> Assignment:
Copy every line of the records below where the word "book" occurs.

"""

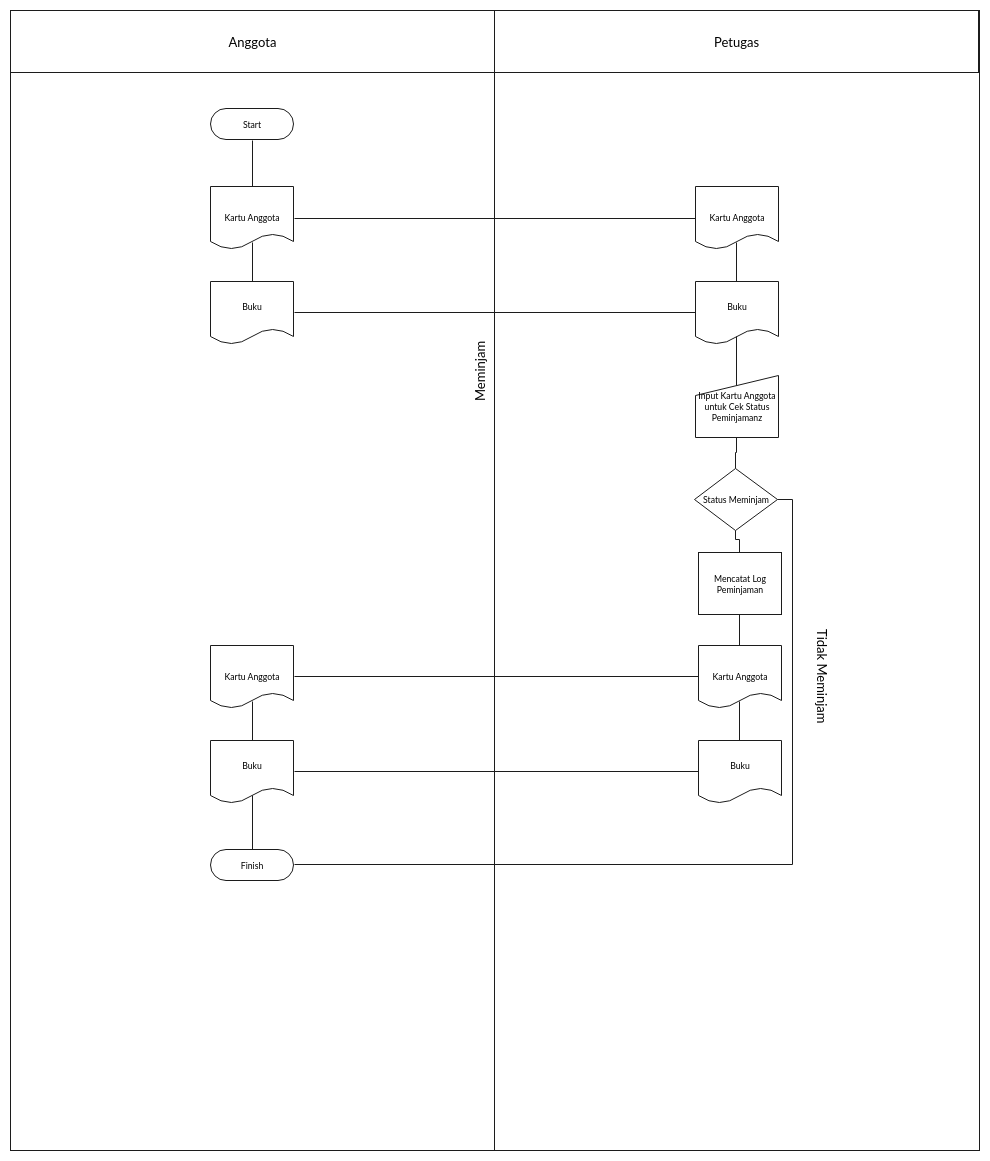
<!DOCTYPE html>
<html lang="id">
<head>
<meta charset="utf-8">
<title>Alur Peminjaman Buku</title>
<style>
:root { --ink: #1c1c1c; --text: #000; --paper: #fff; }
* { box-sizing: border-box; margin: 0; padding: 0; }
body {
  position: relative; width: 990px; height: 1161px; overflow: hidden;
  background: var(--paper); color: var(--text);
  font-family: Lato, "Open Sans", sans-serif; font-size: 13px;
}
.flowchart { position: relative; width: 990px; height: 1161px; padding: 10px; }
.lanes {
  display: grid; grid-template-columns: 484px 484px;
  width: 970px; height: 1141px; border: 1px solid var(--ink);
}
.lane + .lane { border-left: 0; }
.lane:first-child { border-right: 1px solid var(--ink); }
.lane h2 {
  display: flex; align-items: center; justify-content: center;
  height: 62px; border-bottom: 1px solid var(--ink);
  font-size: 13px; font-weight: 400;
}
.lane:last-child h2 { border-right: 1px solid var(--ink); }
svg { position: absolute; left: 0; top: 0; overflow: visible; fill: none; stroke: var(--ink); stroke-width: 1; }
.shapes { width: 0; height: 0; }
.node {
  position: absolute; width: 84px; height: 63px;
  display: flex; align-items: center; justify-content: center;
  font-size: 8.7px; line-height: 11px; text-align: center; white-space: nowrap;
}
.node svg { width: 84px; height: 63px; }
.node span { position: relative; }
.terminal { height: 32px; }
.terminal svg { height: 32px; }
.book { padding-bottom: 12px; }
.member { left: 210px; }
.officer { left: 695px; }
.officer-end { left: 698px; }
.branch {
  position: absolute; display: flex; align-items: center; justify-content: center;
  width: 20px; height: 110px; line-height: 20px; writing-mode: vertical-rl; white-space: nowrap;
}
.borrowing { left: 470px; top: 316px; transform: rotate(180deg); }
.not-borrowing { left: 812px; top: 621px; }
</style>
</head>
<body>
<main class="flowchart">
  <div class="lanes">
    <section class="lane"><h2>Anggota</h2></section>
    <section class="lane"><h2>Petugas</h2></section>
  </div>

  <svg class="shapes" aria-hidden="true">
    <defs>
      <rect id="terminal" x=".5" y=".5" width="83" height="31" rx="15.5"/>
      <path id="document" transform="translate(.5 .5)" d="M0 0H83V55Q62 41 41.5 55T0 55Z"/>
      <polygon id="manual-input" transform="translate(.5 .5)" points="0,20 83,0 83,62 0,62"/>
      <polygon id="decision" transform="translate(.5 .5)" points="41,0 83,31 41,62 0,31"/>
      <rect id="process" x=".5" y=".5" width="83" height="62"/>
    </defs>
  </svg>

  <svg class="connectors" width="990" height="1161" viewBox="0 0 990 1161" aria-hidden="true">
    <g transform="translate(.5 .5)">
      <path d="M252 140V186M252 242V281M252 701V740M252 795V849"/>
      <path d="M736 242V281M736 336V385M736 437V452H735V468M735 530V539H739V552M739 614V645M739 701V740"/>
      <path d="M294 218H695M294 312H695M294 676H698M294 771H698"/>
      <path d="M777 499H792V864H294"/>
    </g>
  </svg>

  <div class="node terminal member" style="top:108px"><svg><use href="#terminal"/></svg><span>Start</span></div>
  <div class="node member" style="top:186px"><svg><use href="#document"/></svg><span>Kartu Anggota</span></div>
  <div class="node book member" style="top:281px"><svg><use href="#document"/></svg><span>Buku</span></div>
  <div class="node member" style="top:645px"><svg><use href="#document"/></svg><span>Kartu Anggota</span></div>
  <div class="node book member" style="top:740px"><svg><use href="#document"/></svg><span>Buku</span></div>
  <div class="node terminal member" style="top:849px"><svg><use href="#terminal"/></svg><span>Finish</span></div>

  <div class="node officer" style="top:186px"><svg><use href="#document"/></svg><span>Kartu Anggota</span></div>
  <div class="node book officer" style="top:281px"><svg><use href="#document"/></svg><span>Buku</span></div>
  <div class="node officer" style="top:375px"><svg><use href="#manual-input"/></svg><span>Input Kartu Anggota<br>untuk Cek Status<br>Peminjamanz</span></div>
  <div class="node" style="left:694px;top:468px"><svg><use href="#decision"/></svg><span>Status Meminjam</span></div>
  <div class="node officer-end" style="top:552px"><svg><use href="#process"/></svg><span>Mencatat Log<br>Peminjaman</span></div>
  <div class="node officer-end" style="top:645px"><svg><use href="#document"/></svg><span>Kartu Anggota</span></div>
  <div class="node book officer-end" style="top:740px"><svg><use href="#document"/></svg><span>Buku</span></div>

  <p class="branch borrowing">Meminjam</p>
  <p class="branch not-borrowing">Tidak Meminjam</p>
</main>
</body>
</html>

"""

> Answer to this exercise:
.book { padding-bottom: 12px; }
  <div class="node book member" style="top:281px"><svg><use href="#document"/></svg><span>Buku</span></div>
  <div class="node book member" style="top:740px"><svg><use href="#document"/></svg><span>Buku</span></div>
  <div class="node book officer" style="top:281px"><svg><use href="#document"/></svg><span>Buku</span></div>
  <div class="node book officer-end" style="top:740px"><svg><use href="#document"/></svg><span>Buku</span></div>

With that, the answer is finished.